Andrei Arlovski (27-16, 1 NC) vs. Shamil Abdurakhimov (18-4), Heavyweight
Don’t let Arlovski’s 2-6 run over his last eight fool you. He may not be a contender anymore, but the former UFC heavyweight champion is still a legit gatekeeper. He’s simply been pit against some of the toughest competition in the division. As Arlovski approaches his 40th birthday, he’s still amazingly spry for a man his size and continues to improve. His boxing appears to be at its sharpest, making greater use of not just his left hand; he’s working his opponent’s body to great effect too. Forever and always, the question will be his chin, though it isn’t as bad as it’s made out to be as he’s gone the distance in each of his last four contests.

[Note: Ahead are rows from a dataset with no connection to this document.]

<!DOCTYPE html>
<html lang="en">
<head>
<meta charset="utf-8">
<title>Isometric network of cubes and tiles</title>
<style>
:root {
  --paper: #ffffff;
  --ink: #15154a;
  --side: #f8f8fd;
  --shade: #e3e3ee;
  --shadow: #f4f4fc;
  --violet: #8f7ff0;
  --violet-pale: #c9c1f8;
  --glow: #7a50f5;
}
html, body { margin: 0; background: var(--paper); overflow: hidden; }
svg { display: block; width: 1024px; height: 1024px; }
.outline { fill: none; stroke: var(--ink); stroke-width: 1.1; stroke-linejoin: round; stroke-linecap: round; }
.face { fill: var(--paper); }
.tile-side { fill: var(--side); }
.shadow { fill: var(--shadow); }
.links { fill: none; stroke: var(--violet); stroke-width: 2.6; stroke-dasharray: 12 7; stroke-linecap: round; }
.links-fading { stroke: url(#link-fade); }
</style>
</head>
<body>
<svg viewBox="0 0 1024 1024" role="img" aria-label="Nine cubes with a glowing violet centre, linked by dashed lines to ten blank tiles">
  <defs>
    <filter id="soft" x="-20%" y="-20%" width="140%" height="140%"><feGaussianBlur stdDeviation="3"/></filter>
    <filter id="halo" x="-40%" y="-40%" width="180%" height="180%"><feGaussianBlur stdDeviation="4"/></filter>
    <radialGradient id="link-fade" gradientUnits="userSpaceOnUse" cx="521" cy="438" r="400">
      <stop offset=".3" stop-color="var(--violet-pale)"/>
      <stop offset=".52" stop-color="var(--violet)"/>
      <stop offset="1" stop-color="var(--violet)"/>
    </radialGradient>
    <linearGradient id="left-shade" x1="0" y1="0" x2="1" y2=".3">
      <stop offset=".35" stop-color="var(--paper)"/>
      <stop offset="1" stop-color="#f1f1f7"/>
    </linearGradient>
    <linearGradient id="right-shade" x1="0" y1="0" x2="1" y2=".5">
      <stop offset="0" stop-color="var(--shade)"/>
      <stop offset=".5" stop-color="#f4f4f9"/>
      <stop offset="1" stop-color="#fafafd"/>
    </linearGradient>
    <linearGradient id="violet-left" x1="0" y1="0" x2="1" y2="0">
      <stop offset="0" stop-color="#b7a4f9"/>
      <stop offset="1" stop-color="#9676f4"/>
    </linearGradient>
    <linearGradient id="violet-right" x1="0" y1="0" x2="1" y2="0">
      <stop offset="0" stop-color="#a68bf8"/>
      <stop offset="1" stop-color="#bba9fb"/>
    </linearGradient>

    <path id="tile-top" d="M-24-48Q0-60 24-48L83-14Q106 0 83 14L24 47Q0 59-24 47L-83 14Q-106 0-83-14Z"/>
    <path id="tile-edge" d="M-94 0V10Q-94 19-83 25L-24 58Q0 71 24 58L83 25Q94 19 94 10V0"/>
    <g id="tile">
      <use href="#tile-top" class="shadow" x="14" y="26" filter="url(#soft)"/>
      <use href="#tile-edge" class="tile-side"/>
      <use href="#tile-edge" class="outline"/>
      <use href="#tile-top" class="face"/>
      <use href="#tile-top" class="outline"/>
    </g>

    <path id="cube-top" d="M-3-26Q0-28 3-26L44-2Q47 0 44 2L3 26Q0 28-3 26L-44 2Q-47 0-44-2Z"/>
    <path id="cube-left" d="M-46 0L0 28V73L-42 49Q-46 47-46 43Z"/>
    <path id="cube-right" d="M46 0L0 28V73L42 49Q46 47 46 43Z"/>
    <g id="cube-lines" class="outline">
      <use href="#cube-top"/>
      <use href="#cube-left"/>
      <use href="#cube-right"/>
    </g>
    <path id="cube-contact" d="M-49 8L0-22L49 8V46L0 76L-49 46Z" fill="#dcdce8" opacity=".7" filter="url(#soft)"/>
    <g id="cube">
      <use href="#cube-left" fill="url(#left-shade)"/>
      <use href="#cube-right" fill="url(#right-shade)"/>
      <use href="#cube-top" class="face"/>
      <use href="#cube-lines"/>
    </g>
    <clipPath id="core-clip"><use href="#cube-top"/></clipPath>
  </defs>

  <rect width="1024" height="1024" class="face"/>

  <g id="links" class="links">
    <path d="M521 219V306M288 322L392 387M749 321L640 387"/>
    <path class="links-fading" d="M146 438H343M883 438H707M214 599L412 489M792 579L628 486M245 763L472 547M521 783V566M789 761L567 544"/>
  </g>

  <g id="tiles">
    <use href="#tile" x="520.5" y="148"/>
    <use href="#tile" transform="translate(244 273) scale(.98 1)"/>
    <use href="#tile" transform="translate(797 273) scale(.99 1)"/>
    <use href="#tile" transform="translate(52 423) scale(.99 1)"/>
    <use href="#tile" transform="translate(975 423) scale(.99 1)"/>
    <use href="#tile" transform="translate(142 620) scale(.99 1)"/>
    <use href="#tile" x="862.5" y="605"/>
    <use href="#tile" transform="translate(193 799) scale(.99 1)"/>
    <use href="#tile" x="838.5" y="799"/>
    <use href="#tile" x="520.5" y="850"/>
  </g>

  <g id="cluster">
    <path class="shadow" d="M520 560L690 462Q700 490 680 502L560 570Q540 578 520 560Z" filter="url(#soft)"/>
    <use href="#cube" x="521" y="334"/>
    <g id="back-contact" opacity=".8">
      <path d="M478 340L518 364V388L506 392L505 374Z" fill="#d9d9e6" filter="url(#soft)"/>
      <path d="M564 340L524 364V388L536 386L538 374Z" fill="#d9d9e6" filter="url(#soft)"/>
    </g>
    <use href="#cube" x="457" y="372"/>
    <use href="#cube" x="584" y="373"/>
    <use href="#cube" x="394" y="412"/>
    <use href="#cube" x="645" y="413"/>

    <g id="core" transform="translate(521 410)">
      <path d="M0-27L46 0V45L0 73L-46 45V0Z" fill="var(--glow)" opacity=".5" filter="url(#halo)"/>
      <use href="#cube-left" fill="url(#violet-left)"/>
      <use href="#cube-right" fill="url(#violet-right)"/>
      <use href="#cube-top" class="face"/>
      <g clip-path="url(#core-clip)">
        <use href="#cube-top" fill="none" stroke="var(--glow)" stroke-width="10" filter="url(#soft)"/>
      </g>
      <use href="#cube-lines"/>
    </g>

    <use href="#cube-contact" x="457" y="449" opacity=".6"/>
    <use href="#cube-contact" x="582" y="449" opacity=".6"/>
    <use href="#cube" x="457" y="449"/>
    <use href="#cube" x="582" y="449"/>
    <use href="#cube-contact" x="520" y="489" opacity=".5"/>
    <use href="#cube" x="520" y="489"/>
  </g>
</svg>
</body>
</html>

At 37, Abdurakhimov doesn’t appear likely to break into contention as some believed was possible when he first signed with the UFC about four years ago. While the big Russian doesn’t excel in a single area, he is proficient enough in all areas that he doesn’t have a real weakness either. Against Arlovski, it’s likely he’ll look to search for takedowns, a strategy he used to take three rounds off Derrick Lewis before the Black Beast finished the contest in the fourth round. Arlovski has never been easy to take down, so expect to see plenty of Abdurakhimov’s counter boxing.
Abdurakhimov stands a very good chance of securing the biggest win of his career. In fact, I’d probably pick him to win prior to Arlovski’s move to ATT. However, the Florida-based camp has done a fantastic job of bringing out the best in Arlovski in the twilight of his career. Win or lose – and I think he’ll win – look for Arlovski to go to his fifth straight judges’ decision. Arlovski via decision
Alexey Kunchenko (18-0) vs. Thiago Alves (22-12), Welterweight
Kunchenko is an interesting case. At 34, he’s incredibly old for a prospect. However, he only turned pro in 2013. Regardless of how you choose to look at Kunchenko, there is no doubt he’s UFC ready. The M-1 Global welterweight champion belies the stereotypical picture of a Russian powerhouse looking to bulldoze through opponents. Instead, Kunchenko is a highly technical Muay thai practitioner who relies on technique and accuracy as opposed to winging heavy hooks while pressing forward.
Alves is a far cry from the man who challenged Georges St. Pierre for the title at UFC 100. He’s had more cancelled fights over the last six years than actual contests and can only take a fraction of the abuse he used to. That doesn’t mean Alves isn’t dangerous anymore. In spurts, he can still unleash a brutal combination or a single powerful shot. His leg kicks are still amongst the best in the sport too. However, Alves’ confidence seems to come and go as he’s been tentative in some contests while showing glimpses of the animal he once was at other times.
Even if Alves is having a good night, I struggle to see him overcoming Kunchenko. Kunchenko is a smart, durable, and technical fighter. He may not be a great athlete, but he doesn’t need to be to defeat Alves in his current state. Kunchenko via decision